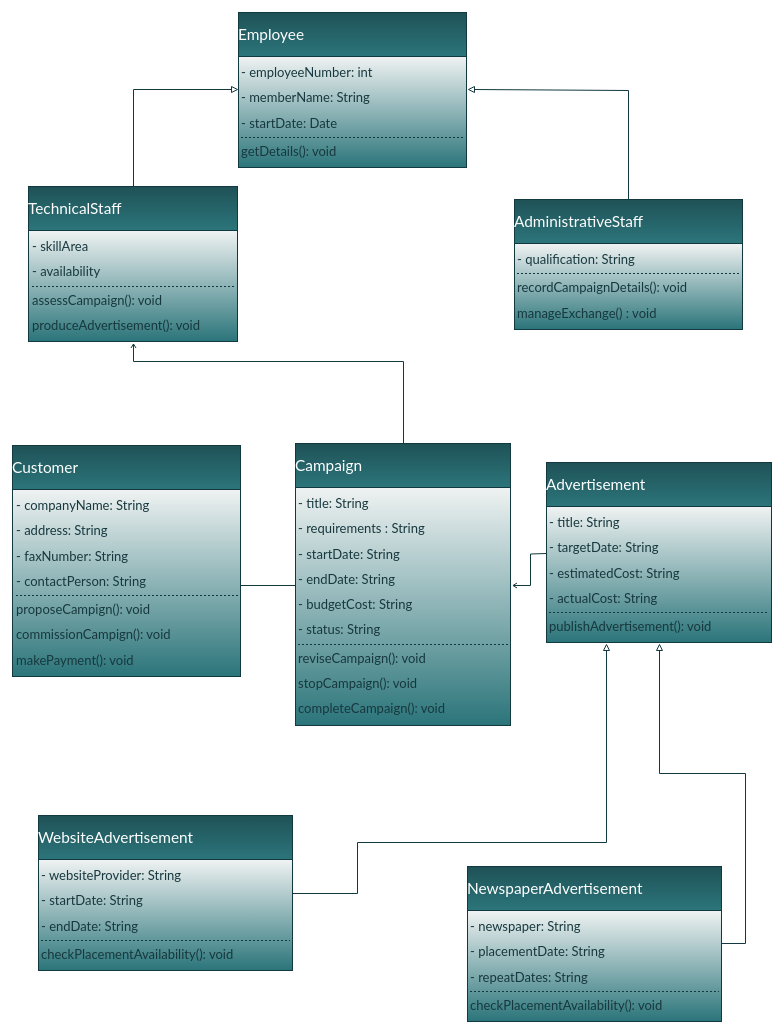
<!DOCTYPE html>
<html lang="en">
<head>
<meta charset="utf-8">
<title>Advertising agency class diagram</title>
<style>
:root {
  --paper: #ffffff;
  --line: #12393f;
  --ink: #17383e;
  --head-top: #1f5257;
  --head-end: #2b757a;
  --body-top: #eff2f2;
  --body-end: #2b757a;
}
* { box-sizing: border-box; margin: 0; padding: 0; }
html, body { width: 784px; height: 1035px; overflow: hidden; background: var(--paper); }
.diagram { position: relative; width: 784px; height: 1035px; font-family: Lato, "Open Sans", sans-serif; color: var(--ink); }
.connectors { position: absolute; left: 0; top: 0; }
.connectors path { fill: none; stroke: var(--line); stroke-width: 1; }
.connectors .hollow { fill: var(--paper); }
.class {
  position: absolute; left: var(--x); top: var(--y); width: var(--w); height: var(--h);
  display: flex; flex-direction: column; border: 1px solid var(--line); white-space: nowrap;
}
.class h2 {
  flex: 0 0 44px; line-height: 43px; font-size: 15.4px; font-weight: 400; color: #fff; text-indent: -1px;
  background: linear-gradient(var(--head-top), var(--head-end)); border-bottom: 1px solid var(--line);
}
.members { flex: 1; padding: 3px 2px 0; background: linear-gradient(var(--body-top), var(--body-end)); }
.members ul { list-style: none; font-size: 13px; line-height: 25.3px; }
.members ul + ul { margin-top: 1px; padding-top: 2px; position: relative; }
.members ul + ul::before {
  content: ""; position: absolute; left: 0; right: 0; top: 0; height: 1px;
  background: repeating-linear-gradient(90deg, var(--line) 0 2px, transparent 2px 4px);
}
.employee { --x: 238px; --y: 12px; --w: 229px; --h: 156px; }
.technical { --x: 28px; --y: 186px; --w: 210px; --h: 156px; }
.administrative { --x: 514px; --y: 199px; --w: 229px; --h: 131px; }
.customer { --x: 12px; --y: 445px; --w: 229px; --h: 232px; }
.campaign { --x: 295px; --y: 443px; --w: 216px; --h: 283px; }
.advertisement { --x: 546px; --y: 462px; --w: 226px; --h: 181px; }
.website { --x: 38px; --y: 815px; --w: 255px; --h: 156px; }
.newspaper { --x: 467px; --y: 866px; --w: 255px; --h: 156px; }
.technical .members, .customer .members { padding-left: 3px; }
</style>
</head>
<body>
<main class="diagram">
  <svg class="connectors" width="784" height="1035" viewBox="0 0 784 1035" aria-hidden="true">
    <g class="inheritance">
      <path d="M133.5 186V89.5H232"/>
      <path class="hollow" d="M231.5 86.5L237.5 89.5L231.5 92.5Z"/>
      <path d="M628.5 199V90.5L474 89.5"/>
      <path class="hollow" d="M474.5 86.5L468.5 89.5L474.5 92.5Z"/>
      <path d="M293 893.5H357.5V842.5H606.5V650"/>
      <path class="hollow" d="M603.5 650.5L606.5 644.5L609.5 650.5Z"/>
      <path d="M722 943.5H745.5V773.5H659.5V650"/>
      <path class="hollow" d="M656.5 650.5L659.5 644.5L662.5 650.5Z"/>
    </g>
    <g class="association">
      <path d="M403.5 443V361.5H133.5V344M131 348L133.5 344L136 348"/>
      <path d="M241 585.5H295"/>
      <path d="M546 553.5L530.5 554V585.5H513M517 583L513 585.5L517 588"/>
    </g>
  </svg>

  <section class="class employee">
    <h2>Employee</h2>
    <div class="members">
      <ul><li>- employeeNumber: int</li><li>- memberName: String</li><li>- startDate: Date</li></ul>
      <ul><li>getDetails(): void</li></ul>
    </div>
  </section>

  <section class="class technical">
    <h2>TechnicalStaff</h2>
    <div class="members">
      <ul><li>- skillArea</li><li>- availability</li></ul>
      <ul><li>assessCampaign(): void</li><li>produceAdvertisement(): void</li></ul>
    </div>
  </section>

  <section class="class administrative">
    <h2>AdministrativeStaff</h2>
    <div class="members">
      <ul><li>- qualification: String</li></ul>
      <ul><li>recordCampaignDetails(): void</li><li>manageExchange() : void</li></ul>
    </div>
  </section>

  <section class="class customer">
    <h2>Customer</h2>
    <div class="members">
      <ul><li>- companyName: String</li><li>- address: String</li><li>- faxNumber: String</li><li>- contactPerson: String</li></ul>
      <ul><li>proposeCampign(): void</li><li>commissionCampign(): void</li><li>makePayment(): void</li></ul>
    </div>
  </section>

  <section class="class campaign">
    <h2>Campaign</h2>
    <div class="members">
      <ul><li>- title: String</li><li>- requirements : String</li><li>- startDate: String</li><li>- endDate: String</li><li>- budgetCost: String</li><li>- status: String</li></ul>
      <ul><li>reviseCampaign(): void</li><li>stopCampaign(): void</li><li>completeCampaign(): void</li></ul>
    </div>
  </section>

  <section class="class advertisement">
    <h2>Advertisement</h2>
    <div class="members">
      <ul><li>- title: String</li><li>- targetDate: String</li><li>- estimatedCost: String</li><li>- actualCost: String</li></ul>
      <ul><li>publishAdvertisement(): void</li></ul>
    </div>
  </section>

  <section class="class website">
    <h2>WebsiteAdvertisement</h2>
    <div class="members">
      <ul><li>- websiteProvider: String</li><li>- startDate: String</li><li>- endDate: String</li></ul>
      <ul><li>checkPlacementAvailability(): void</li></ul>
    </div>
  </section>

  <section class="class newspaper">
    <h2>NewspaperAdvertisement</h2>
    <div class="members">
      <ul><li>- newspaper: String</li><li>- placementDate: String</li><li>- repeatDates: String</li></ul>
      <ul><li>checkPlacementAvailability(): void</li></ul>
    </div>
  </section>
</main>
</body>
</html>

> [YOUR OBJECTIVE]
The answer must be a single number: how many lines above contain the word "html".

> [EXERCISE OUTPUT]
4